FASB makes decision on qualitative going-concern disclosures

BY KEN TYSIAC

FASB decided Wednesday that it will not require qualitative disclosures about an entity’s ability to remain a going concern that would supplement the proposed quantitative disclosures about liquidity risks, according to a summary of board decisions posted on its website.

Earlier in the week, FASB also issued proposals on three EITF issues.

The basis for Wednesday’s decision was the belief that meeting users’ needs for additional information regarding an entity’s ability to remain a going concern would require a collaborative effort of FASB and other organizations that would be willing and able to provide the most effective solution.

FASB directed the staff to draft a Proposed Accounting Standards Update (ASU) on disclosures about liquidity risk and interest rate risk for vote by written ballot. The board decided that the exposure draft will have a 90-day comment period, will not propose an effective date, and will ask respondents to describe how much time they would need to implement the proposed amendments.

The board will propose that entities apply the new requirements prospectively with ongoing comparative disclosures after the period of initial adoption.

Ken Tysiac ( ktysiac@aicpa.org ) is a JofA senior editor.

More from the JofA:

 Find us on Facebook  |   Follow us on Twitter  |   View JofA videos

SPONSORED REPORT

Questions to ask before committing to the cloud

Cloud computing has its pros and cons. In this report, we answer common questions CPAs may have as they consider transitioning partially or fully to the cloud.
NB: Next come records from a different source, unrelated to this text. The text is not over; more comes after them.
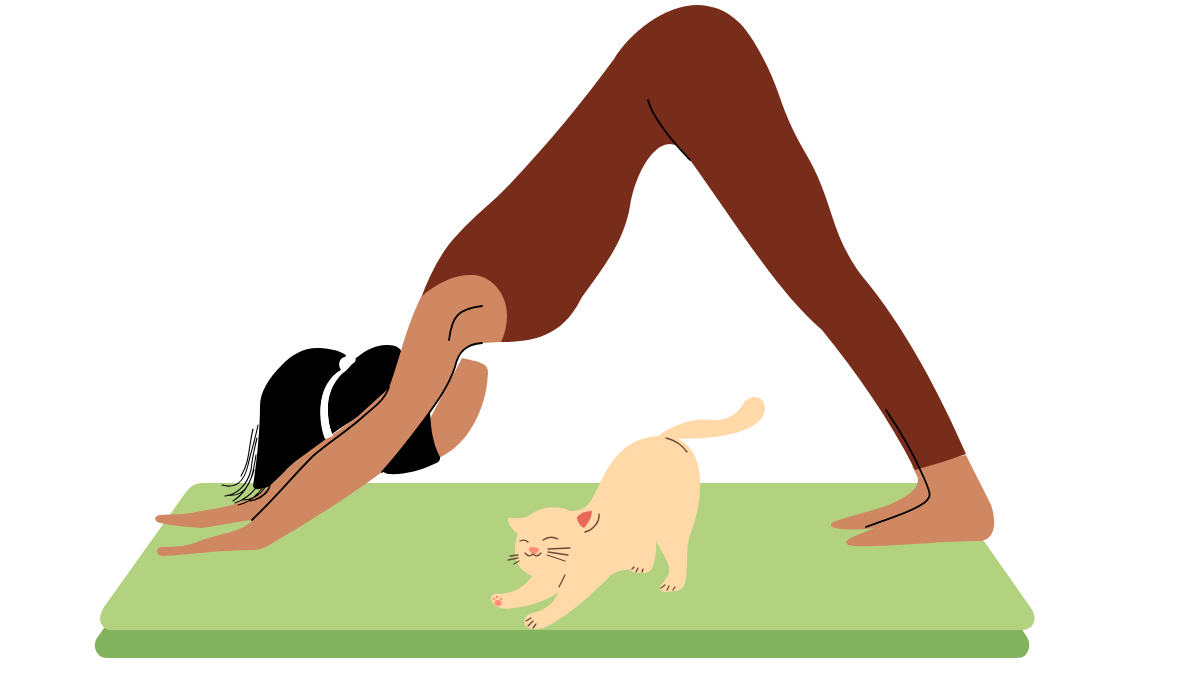
<!DOCTYPE html>
<html lang="en">
<head>
<meta charset="utf-8">
<title>Yoga with a cat</title>
<style>
:root {
  --paper: #ffffff;
  --mat-top: #b2d280;
  --mat-side: #83b35f;
  --suit: #782d1b;
  --skin: #d08863;
  --hair: #000000;
  --fur: #ffd9a8;
  --fur-line: #6b4a3a;
  --ear: #e8685a;
  --nose: #ff8f78;
}
html, body { margin: 0; height: 100%; overflow: hidden; background: var(--paper); }
.scene { display: block; width: 1200px; height: 675px; }
.mat-top { fill: var(--mat-top); }
.mat-side { fill: var(--mat-side); }
.suit { fill: var(--suit); }
.skin { fill: var(--skin); }
.hair { fill: var(--hair); }
.band { fill: var(--paper); }
.fur { fill: var(--fur); }
.ear { fill: var(--ear); }
.nose { fill: var(--nose); }
.contour, .strands, .cat-lines { fill: none; stroke-linecap: round; stroke-linejoin: round; }
.contour { stroke: var(--hair); stroke-width: 1.8; }
.strands { stroke: var(--hair); stroke-width: 1.1; }
.cat-lines { stroke: var(--fur-line); stroke-width: 1.3; }
</style>
</head>
<body>
<svg class="scene" viewBox="0 0 1200 675" role="img" aria-label="A woman in downward dog on a green mat while a cat stretches beside her">

  <g id="mat">
    <path class="mat-side" d="M104 628 L97 638 Q94 642 95 648 Q97 658 108 658 H1017 Q1027 658 1029 648 Q1030 642 1027 637 L1021 628 Z"/>
    <path class="mat-top" d="M203 483 H934 Q943 483 948 490 L1031 608 Q1036 615 1034 622 Q1031 630 1022 630 H110 Q102 629 100 620 Q100 613 104 607 L186 492 Q192 483 203 483 Z"/>
  </g>

  <g id="far-arm">
    <path class="skin" d="M400 352 C396 372 388 390 374 404 C350 424 318 443 297 460 C282 473 272 488 251 498 C234 506 214 509 196 512 C184 515 170 514 160 515 C153 516 154 522 160 523 C174 526 188 527 202 528 C220 526 236 521 254 520 L330 470 L420 390 Z"/>
  </g>

  <g id="head">
    <path class="skin" d="M462 358 C470 360 478 361 483 364 Q488 366 488 373 C487 398 478 420 466 436 C458 446 449 453 439 458 L424 430 Z"/>
    <path class="hair" d="M430 412 C431 430 433 444 440 457 Q441 462 434 464 C420 471 402 475 389 474 Q383 473 382 470 L400 440 Z"/>
    <path class="hair" d="M356 358 C366 350 376 345 386 345 Q398 344 402 352 C398 372 391 388 377 402 C362 415 346 424 332 434 C327 420 326 402 331 390 C335 378 343 368 356 358 Z"/>
    <path class="hair" d="M346 355 C338 350 328 348 317 348 C303 348 291 355 281 366 C269 378 260 392 260 406 C260 430 257 460 253 486 Q254 490 259 489 L268 487 C280 478 288 466 300 458 L326 439 C319 422 318 399 328 384 Q333 375 341 370 Z"/>
    <path class="band" d="M341 370 C336 362 342 355 349 357 L353 355 Q357 358 355 362 C350 365 348 370 343 373 C333 382 327 396 328 411 C328 421 330 429 333 436 L325 439 C319 424 318 399 327 384 Q333 374 341 370 Z"/>
    <path class="strands" d="M258 425 C255 440 251 452 248 465 C244 482 236 489 222 485 M257 438 C254 450 252 460 251 470 C247 486 236 495 225 496 M256 455 C254 468 252 480 246 488 C241 494 234 496 228 495 M254 470 C251 480 246 493 233 501 M260 482 C254 492 246 499 235 503 M267 484 C262 493 254 500 242 500 M270 484 C270 491 263 497 255 500 M253 429 C248 450 250 461 241 476 M263 487 C256 497 248 503 238 505 M270 486 C266 495 258 499 250 501"/>
  </g>

  <g id="legs">
    <path class="skin" d="M912 466 L966 455 C974 472 983 488 991 505 Q995 516 994 526 Q992 541 978 541 C945 541 910 545 876 546 Q856 547 848 545 Q844 542 849 539 C856 535 866 532 874 528 C860 530 846 530 835 528 Q828 526 833 522 C852 515 873 511 891 504 C906 497 919 490 918 478 Z"/>
  </g>

  <path id="bodysuit" class="suit" d="M421 298 C430 274 442 250 458 234 C474 216 493 202 510 184 C548 144 584 100 614 59 C630 33 664 5 698 5 C724 6 741 20 754 42 C765 60 773 77 779 95 C787 119 796 137 806 154 C818 174 825 194 832 216 C839 238 847 256 862 276 C904 326 940 394 966 454 C950 460 932 465 915 470 C890 420 856 372 822 330 C776 290 735 222 690 160 L679 147 Q670 141 660 147 C645 157 634 182 630 206 C624 242 603 268 582 297 C568 325 548 343 500 342 L452 320 Z"/>

  <path id="near-arm" class="skin" d="M421 297 C440 280 458 274 474 275 C494 277 507 296 507 315 Q507 330 501 342 L482 343 C467 344 459 351 455 367 C449 386 436 405 424 420 C411 437 398 455 382 472 C346 499 305 524 266 547 Q260 550 252 550 C224 550 194 554 164 556 Q157 556 157 551 Q157 547 163 547 C176 547 190 546 199 541 C218 534 238 533 251 522 L310 460 L389 388 C401 355 405 330 421 297 Z"/>

  <g id="body-contours" class="contour">
    <path d="M648 100 C653 119 672 141 690 160"/>
    <path d="M482 306 C458 309 452 316 449 340"/>
    <path d="M482 343 C466 344 458 352 455 367 C448 388 434 406 424 420 C411 437 398 455 382 472"/>
    <path d="M389 387 C385 399 376 406 366 414 C349 430 329 442 313 456 C293 476 274 499 252 520"/>
    <path d="M886 410 C901 432 914 455 924 478 C931 494 932 497 924 503 C908 514 886 519 866 527"/>
  </g>

  <g id="cat">
    <path class="fur" d="M657 437 C674 424 693 418 712 420 C728 421 737 414 743 404 C749 395 760 395 764 403 C768 415 758 425 744 430 C724 438 692 440 666 438 Z"/>
    <path class="fur" d="M664 436 C686 437 698 452 700 478 C701 504 695 522 689 538 C686 552 688 563 686 578 Q685 590 676 591 L664 592 Q658 590 661 585 C666 579 670 575 669 567 C666 556 659 549 656 540 C657 550 655 559 653 566 Q651 574 640 573 Q631 573 630 569 C622 571 617 570 610 576 C590 596 570 614 548 626 Q538 631 528 628 Q523 625 525 618 Q528 613 537 612 C548 608 555 602 558 592 C546 602 526 607 506 609 Q493 608 491 599 Q491 593 500 594 C514 593 525 587 532 576 C521 571 515 563 515 551 C515 544 516 539 518 534 C512 530 508 523 508 519 Q509 517 514 518 C521 519 527 518 531 514 C543 506 559 505 570 511 C580 511 587 508 592 499 C600 485 604 471 615 458 C627 443 644 435 664 436 Z"/>
    <path class="ear" d="M577 517 Q582 511 592 511 Q592 519 584 528 Q577 524 577 517 Z"/>
    <path class="nose" d="M529 550 Q528 547 533 547 Q539 547 539 550 Q537 554 534 554 Q531 554 529 550 Z"/>
    <g class="nose">
      <ellipse cx="498" cy="603" rx="3.5" ry="3"/>
      <circle cx="494" cy="599" r="1.2"/>
      <circle cx="497" cy="597" r="1.2"/>
      <circle cx="501" cy="599" r="1.2"/>
    </g>
    <g class="cat-lines">
      <path d="M520 541 Q525 539 528 542 M543 540 Q550 535 558 539 M525 553 Q529 558 533 554 Q537 558 541 553"/>
      <path d="M518 555 L510 556 M518 558 L508 560 M519 561 L514 564 M548 549 L570 548 M548 552 L568 555 M547 555 L565 561"/>
      <path d="M599 514 C600 522 593 530 585 532 M565 575 L559 587 M666 438 C675 440 682 445 687 452"/>
      <path d="M526 621 L531 618 M528 626 L533 621 M533 628 L536 624 M632 569 L634 567 M636 572 L638 568 M642 572 L643 569 M661 588 L665 585 M667 590 L669 586 M673 590 L675 587"/>
    </g>
  </g>
</svg>
</body>
</html>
QUIZ

News quiz: IRS reopens an online service, but criticism endures

The IRS brings back the Get Transcript Online service, but the agency faces criticism for its handling of the aftermath of the event that led to the shutdown of the service. See how much you know about other recent news with this quiz.

CHECKLIST

Auditing risks in culture

Cultural flaws can seriously damage an organization. Here’s how internal auditors can reduce risks by embedding culture audits into existing audit programs.